■ WORK ITEM ■
In the records that follow, count each line where the string "lineDistance" occurs. Provide the total and no other text.

■ INPUT FOR THIS TASK ■
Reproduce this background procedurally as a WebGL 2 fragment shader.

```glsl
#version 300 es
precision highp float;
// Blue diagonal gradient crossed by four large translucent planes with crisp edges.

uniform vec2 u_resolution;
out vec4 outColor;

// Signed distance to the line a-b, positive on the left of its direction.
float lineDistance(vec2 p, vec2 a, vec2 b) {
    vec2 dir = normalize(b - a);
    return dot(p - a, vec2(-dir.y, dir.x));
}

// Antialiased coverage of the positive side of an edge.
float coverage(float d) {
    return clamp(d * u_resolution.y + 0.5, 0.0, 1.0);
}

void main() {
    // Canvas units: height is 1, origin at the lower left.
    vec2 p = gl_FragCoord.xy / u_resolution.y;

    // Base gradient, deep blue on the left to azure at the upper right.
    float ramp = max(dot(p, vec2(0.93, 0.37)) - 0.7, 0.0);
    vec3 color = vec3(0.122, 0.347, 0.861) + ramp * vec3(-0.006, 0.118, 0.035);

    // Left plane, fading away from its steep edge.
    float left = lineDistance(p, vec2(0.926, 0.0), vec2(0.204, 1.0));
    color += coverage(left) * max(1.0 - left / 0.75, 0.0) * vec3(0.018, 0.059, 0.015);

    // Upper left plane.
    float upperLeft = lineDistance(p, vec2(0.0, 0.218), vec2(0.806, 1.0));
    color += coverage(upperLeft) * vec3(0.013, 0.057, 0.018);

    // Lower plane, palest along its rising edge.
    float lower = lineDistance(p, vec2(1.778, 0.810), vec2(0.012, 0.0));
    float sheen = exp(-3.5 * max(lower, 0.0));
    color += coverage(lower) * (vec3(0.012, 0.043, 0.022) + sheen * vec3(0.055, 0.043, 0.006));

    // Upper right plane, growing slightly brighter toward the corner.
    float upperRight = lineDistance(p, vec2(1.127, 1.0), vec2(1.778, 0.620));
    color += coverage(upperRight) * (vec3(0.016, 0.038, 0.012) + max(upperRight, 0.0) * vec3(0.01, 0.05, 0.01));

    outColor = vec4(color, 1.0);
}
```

■ TASK RESULT ■
5